# Exercise instructions:
Among the entries below, please show each line that carries the word "lift".

BEGIN Supplied entries

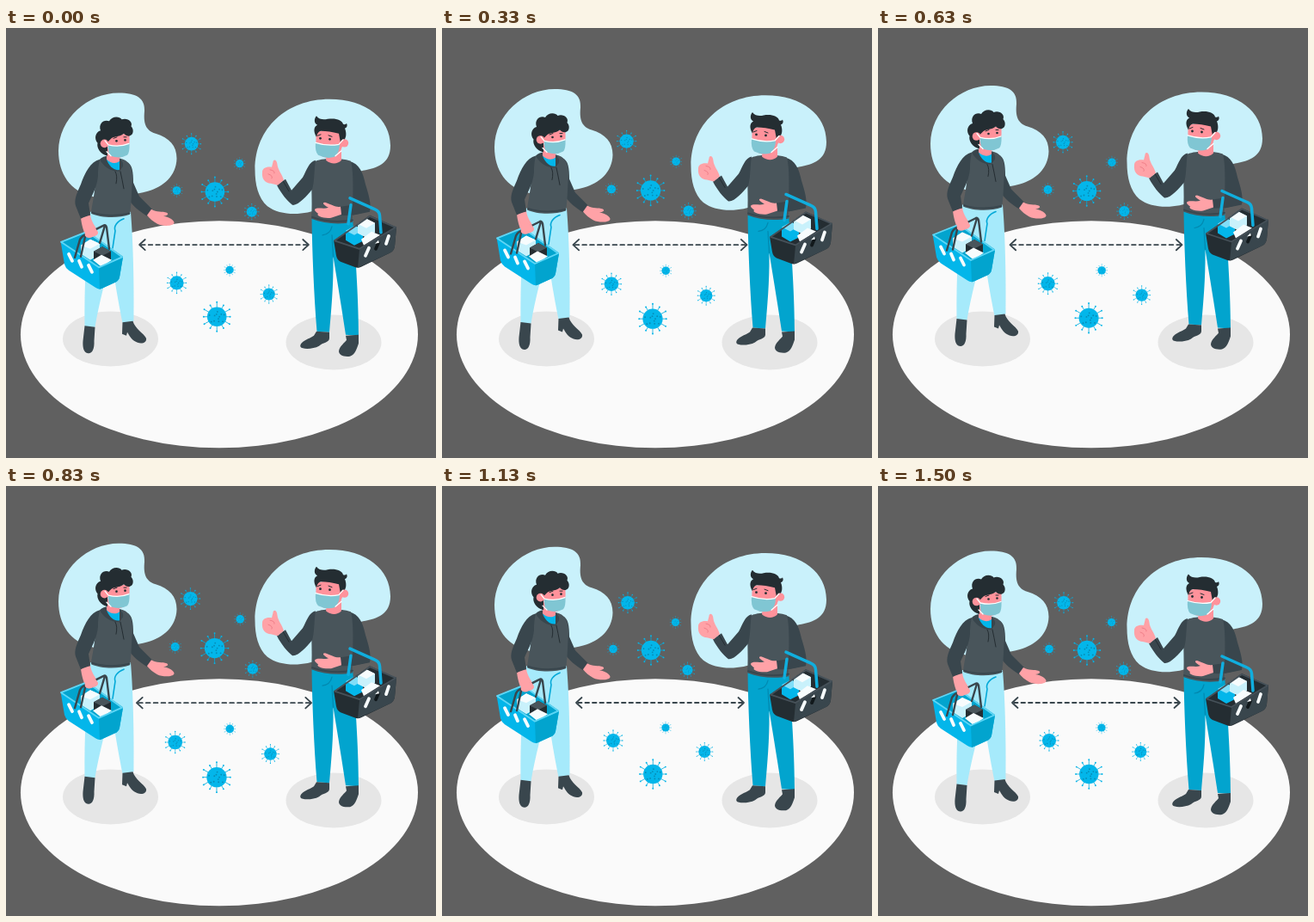
Recreate the animation shown at these times as an HTML page. Size 500 by 500 pixels, loop 1540 ms.

```html
<!DOCTYPE html>
<html lang="en">
<head>
<meta charset="utf-8">
<title>Keep your distance</title>
<style>
  html, body { margin: 0; width: 100%; height: 100%; overflow: hidden; background: #606060; }
  svg { display: block; width: 100vw; height: 100vh; }
  .blob { fill: #c9f1fb; }
  .skin { fill: #ffa2a7; }
  .face { fill: #ff929b; }
  .hair { fill: #242d32; }
  .dark { fill: #39464d; }
  .top { fill: #49555b; }
  .cyan { fill: #03b6ea; }
  .pale { fill: #a6eafb; }
  .blue { fill: #02a4ce; }
  .white { fill: #f7fcfd; }
  .mask { fill: #80c6d3; }
  .line { fill: none; stroke: #39464d; stroke-width: 1.8; stroke-linecap: round; stroke-linejoin: round; }
  .thin { stroke: #242d32; stroke-width: 1; }
  .strap { stroke: #fff; stroke-width: 1.3; }
  .fold { stroke: #04a9d8; stroke-width: 1.6; }
  .crease { stroke: #0289b0; stroke-width: 1.2; }
  .slot { stroke: #f7fcfd; stroke-width: 3.8; }
  .hole { stroke: #11181b; stroke-width: 3.8; }
  .rim { stroke: #5fd6f5; }
  .rim.night { stroke: #465159; }
  .handle { stroke-width: 2.4; }
  .handle.bright { stroke: #10aede; stroke-width: 3.5; }
</style>
</head>
<body>
<svg viewBox="0 0 500 500">
  <ellipse cx="248" cy="356.3" rx="231" ry="132" fill="#fafafa"/>
  <g fill="#e6e6e6">
    <ellipse cx="121.5" cy="361.5" rx="55.5" ry="32"/>
    <ellipse cx="381" cy="365.5" rx="55.5" ry="32"/>
  </g>

  <g class="float">
    <path class="blob" d="M61 143C61 106 95 75.600 131 75.600C152 75.600 162 82 161 97C160 109 161 119 174 123C190 128 198.500 137 198.500 152C198 172 183 185 165 190C145 195 115 200 100 196C75 190 61 170 61 143Z"/>
    <path class="blob" d="M289.500 165C289.500 116 327 82.900 376 82.900C419 82.900 447 106 447 137C447 158 432 163 415 166C392 172 385 195 365 210C347 218.500 319 219 304 207.500C293 198 289.500 182 289.500 165Z"/>
  </g>

  <g id="spread">
    <path class="line" d="M162.500 246L156 252L162.500 258M344.500 246L351 252L344.500 258"/>
    <path class="line" d="M158 252H350" stroke-dasharray="4.500 4"/>
  </g>

  <!-- person on the left -->
  <g class="float">
    <path class="pale" d="M98 214H145C148 250 149 300 148.500 341L135.500 343C132 325 127 300 122 262C117 290 108 320 103.500 348L91.500 347C91 300 93 260 98 214Z"/>
    <path class="line fold" d="M137 222C129 225 125 231 127 236L124 256"/>
    <path class="dark" d="M91.500 346.500L103.500 348L102.500 364C103 374 100 379 95.500 378.500C90 378 89 371 89.500 364Z"/>
    <path class="dark" d="M135.500 342.500L147.500 341C150 350 160 355 163 361C164 366 158 368 153 366C147 364 144 359 141 354L140 358L135 356Z"/>
    <path class="skin" d="M87 221L98 217C99 226 104 230 107 238C107 242 102 241 100 245L93 243C90 236 88 230 87 221Z"/>
    <path class="dark" d="M140 156C147 158 148 168 148 180L155 196L170 211L164 219C155 213 147 207 143 200Z"/>
    <path class="skin" d="M164 218L169 211C175 215 182 213 187 215C190 217 187 218.500 183 219C190 220 196 224 195.500 227C194 231 182 231 176 228C171 225 167 222 164 218Z"/>
    <path class="top" d="M108 154C115 150 123 150 133 152C142 154 147 160 147 175C146 190 146 205 144 217C130 222 110 221 99 216C100 205 104 190 104 175Z"/>
    <path class="line" d="M100 214.500C113 219 131 219 143.500 215.500"/>
    <path class="dark" d="M109 153C98 156 92 168 87 182C82 193 79 200 81 207L87 222C90 220 94 219 98 218L96 204C100 195 106 185 107 172C107 163 108 158 109 153Z"/>
    <path class="dark" d="M109 153Q113 149 119 149L132 167C121 167 113 161 109 153ZM132 152Q137 156 136 161L132 167Z"/>
    <path class="cyan" d="M117 153L132 154L132 165C126 167 119 160 117 153Z"/>
    <path class="line thin" d="M127 167Q130 172 128 181M133 167Q135 176 137 187"/>
    <path class="face" d="M117 140H132V155C127 159 121 157 117 153Z"/>
    <path class="face" d="M118 128L143 122C145 136 142 149 132 151C122 151 117 143 118 128Z"/>
    <path class="hair" d="M118 149C110 147 105 140 106.500 134C102 129 104 121 110 119.500C107 111 114 106 120 108.500C123 102.500 132 102.500 134.500 106.500C141 104 148 109 145.500 114.500C149 118 148 124 145 125C142 127 139 125 137 123C131 128 125 125 121 130L118 133Z"/>
    <circle class="face" cx="114.500" cy="134.500" r="4.800"/>
    <path class="mask" d="M119 136Q132 139 143.500 134Q144 145 141 148Q132 153 122 149Q118 145 119 136Z"/>
    <path class="line strap" d="M115 131L119 136Q132 139 143 134.500M117 144L122 149"/>
    <g class="hair"><circle cx="128.500" cy="131.500" r="1.300"/><circle cx="138.500" cy="130.500" r="1.300"/></g>
    <path class="line thin" d="M125 128.500L129 127M137 127L140 127"/>

    <!-- light basket -->
    <path class="blue" d="M64 249L95 237L136 266L107 281Z"/>
    <path class="blob" d="M87 253L98 246L109 251V264L98 270L87 263Z"/>
    <path class="white" d="M87 253L98 246L109 251L98 257Z"/>
    <path class="hair" d="M102 260L112 254.500L122 260V269L112 276L102 270Z"/>
    <path class="top" d="M102 260L112 254.500L122 260L112 265Z"/>
    <path class="white" d="M101 270L111 264L123 270L111 278Z"/>
    <path class="cyan" d="M63.500 248L108 278L136 266L132 290Q131 294 127 296L112 303Q108 305 104 302L73 282Q69 279 68 275Z"/>
    <path class="blue" d="M108 279L136 267L132 290Q131 294 127 296L109 304Z"/>
    <path class="line rim" d="M64 249L94 237L135 266.500L108 278.500Z"/>
    <path class="line slot" d="M73 263L77 271M85 271L88 278M96 276L100 284"/>
    <path class="line handle" d="M80 267L86 246Q88 242 93 240L113 230Q116 228 117 232L120 257M115 230L109 250M92 243L87 266"/>
    <path class="skin" d="M91 234L103 231L107 238Q106 242 101 243Q95 246 92 242Z"/>
  </g>

  <!-- person on the right -->
  <g class="float">
    <path class="blue" d="M355.500 221H403C407 270 410 320 410 358L395 357C391 330 386 300 380.500 266C381 300 378 330 376 354L361.500 353C358 310 356 260 355.500 221Z"/>
    <path class="line crease" d="M368 241Q377 240 379 231M380.500 266L379 241"/>
    <path class="dark" d="M361 353L376 354L376 361C376 366 368 366 364 370C357 374 344 374 342.500 371C341 365 352 362 358 358Z"/>
    <path class="dark" d="M395 358L410 357V367C408 373 406 380 400 382C392 383 387 380 387 376C388 370 394 366 396 363Z"/>
    <path class="dark" d="M399 155C411 158 415 168 418 182C422 195 425 205 423 214L403 218Z"/>
    <path class="top" d="M358 156C365 152 385 150 401 155C405 170 403 200 403 226C388 229 370 228 355 222C357 200 353 175 358 156Z"/>
    <path class="line" d="M356 220C370 225 388 226 403 223.500"/>
    <path class="dark" d="M360 154C352 156 350 165 345 174L332 189L325 176L315 183C320 193 327 201 333 206C340 207 350 195 356 188C359 178 358 166 360 154Z"/>
    <path class="line thin" d="M322 178L329 190"/>
    <path class="skin" d="M316 183L323 177C321 170 316 165 315.500 159C315 153 311 152 310.500 156L309 162C303 161 298 163 298 168C297 176 302 181 308 181Z"/>
    <path class="line" style="stroke:#e8707c;stroke-width:.7" d="M307 165Q313 166 312 169M305 170Q311 172 309 175"/>
    <path class="dark" d="M389 208L423 203V212Q408 219 390 218Z"/>
    <path class="skin" d="M389 208C383 209 380 206 371 203C367 203 369 206 375 209C370 211 365 209 361 210C357 211 360 214 363 216C360 219 370 222 378 221L390 217Z"/>
    <path class="face" d="M374 142H390V154C385 159 378 159 372 154Z"/>
    <path class="face" d="M361 121L390 117L391 138C388 149 379 152 372 151C362 149 359 140 361 121Z"/>
    <path class="hair" d="M361 127C357 120 358 115 362 113C358 111 358 106 361 102.500C364 107 370 107 374 106C383 104.500 391 107 392 112Q395 113 396 111Q398 115 394 117C396 122 396 127 393 131L389 134L387 123C379 121 373 120 366 120Q362 121 361 127Z"/>
    <circle class="face" cx="393.500" cy="134" r="4.700"/>
    <path class="mask" d="M360 133Q374 138 388 135Q388 145 382 150Q373 153 363 148Q359 144 360 133Z"/>
    <path class="line strap" d="M360 133.500Q374 138 387 135.500L392 130M383 149L390 143"/>
    <g class="hair"><circle cx="365.500" cy="128.500" r="1.400"/><circle cx="376.500" cy="129.500" r="1.400"/></g>
    <path class="line thin" d="M362 125.500L366 124M375 125L379 126.500"/>

    <!-- dark basket -->
    <path class="hair" d="M382 247L423 218L454 232L411 258Z"/>
    <path class="cyan" d="M395 236L406 230L415 235V248L405 253L395 247Z"/>
    <path fill="#80def8" d="M395 236L406 230L415 235L405 241Z"/>
    <path class="blob" d="M409 228L419 222L429 227V238L419 244L409 239Z"/>
    <path class="white" d="M409 228L419 222L429 227L419 233Z"/>
    <path class="white" d="M413 246L425 237L435 241L416 253Z"/>
    <path class="hair" d="M381 247L411 257L454 231L452 254Q451 260 446 262L413 278Q409 280 405 278L389 272Q385 270 384 265Z"/>
    <path class="dark" d="M411 258L454 232L452 254Q451 260 446 262L409 279Z"/>
    <path class="line rim night" d="M382 247.500L423 219L453 232L411 257Z"/>
    <path class="line slot" d="M422 256L418 265M445 242L442 251"/>
    <path class="line hole" d="M433 250L430 257"/>
    <path class="white" d="M429 251L433 247L434 250Z"/>
    <path class="line handle bright" d="M398 228L401 206M400 198L429 211Q434 213 434.500 218L436 238"/>
  </g>
</svg>
<script>
  const LOOP = 1540, CYCLE = 1510, LEAD = 12;
  const spread = document.getElementById('spread');
  const floaters = document.querySelectorAll('.float');

  function virus([x, y, r]) {
    let rays = '', knobs = '', spots = '';
    for (let i = 0; i < 12; i++) {
      const a = i * Math.PI / 6, reach = r * (i % 2 ? 1.5 : 1.36);
      const px = Math.cos(a) * reach, py = Math.sin(a) * reach;
      rays += `M0 0L${px} ${py}`;
      knobs += `<circle cx="${px}" cy="${py}" r="${r * .085}"/>`;
      const d = r * (i % 3 + 1) * .26;
      spots += `<circle cx="${Math.cos(a * 2.3) * d}" cy="${Math.sin(a * 2.3) * d}" r="${r * .08}"/>`;
    }
    return `<g transform="translate(${x} ${y})" class="cyan"><path d="${rays}" stroke="#03a9da" stroke-width="${r * .07}"/>
      <circle r="${r}"/>${knobs}<g fill="#078cb6">${spots}</g></g>`;
  }

  spread.innerHTML += [
    [216, 135.7, 7.8], [271.5, 158.5, 4.6], [199, 189.5, 4.8], [243, 191, 11.2], [285.5, 214, 6],
    [199, 296, 8], [260, 281, 4.6], [305.3, 309, 7], [245.3, 335, 11.2]
  ].map(virus).join('');

  // Double pulse: height 0..1 at phase p
  function beat(p) {
    if (p < .1) return p / .1;
    if (p < .3) return (.3 - p) / .2;
    return Math.max(0, 1 - Math.abs(p - .5) / .1);
  }

  function draw(now) {
    const p = Math.min(1, (now % LOOP + LEAD) / CYCLE);
    const lift = 10 * (1 - Math.abs(2 * p - 1));
    floaters.forEach(g => g.setAttribute('transform', `translate(0 ${-lift})`));
    spread.setAttribute('transform', `translate(253.5 248) scale(${1 + .1 * beat(p)}) translate(-253.5 -248)`);
  }

  const start = performance.now();
  function tick() {
    draw(performance.now() - start);
    requestAnimationFrame(tick);
  }
  tick();
</script>
</body>
</html>
```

END Supplied entries

# Result for this exercise:
    const lift = 10 * (1 - Math.abs(2 * p - 1));
    floaters.forEach(g => g.setAttribute('transform', `translate(0 ${-lift})`));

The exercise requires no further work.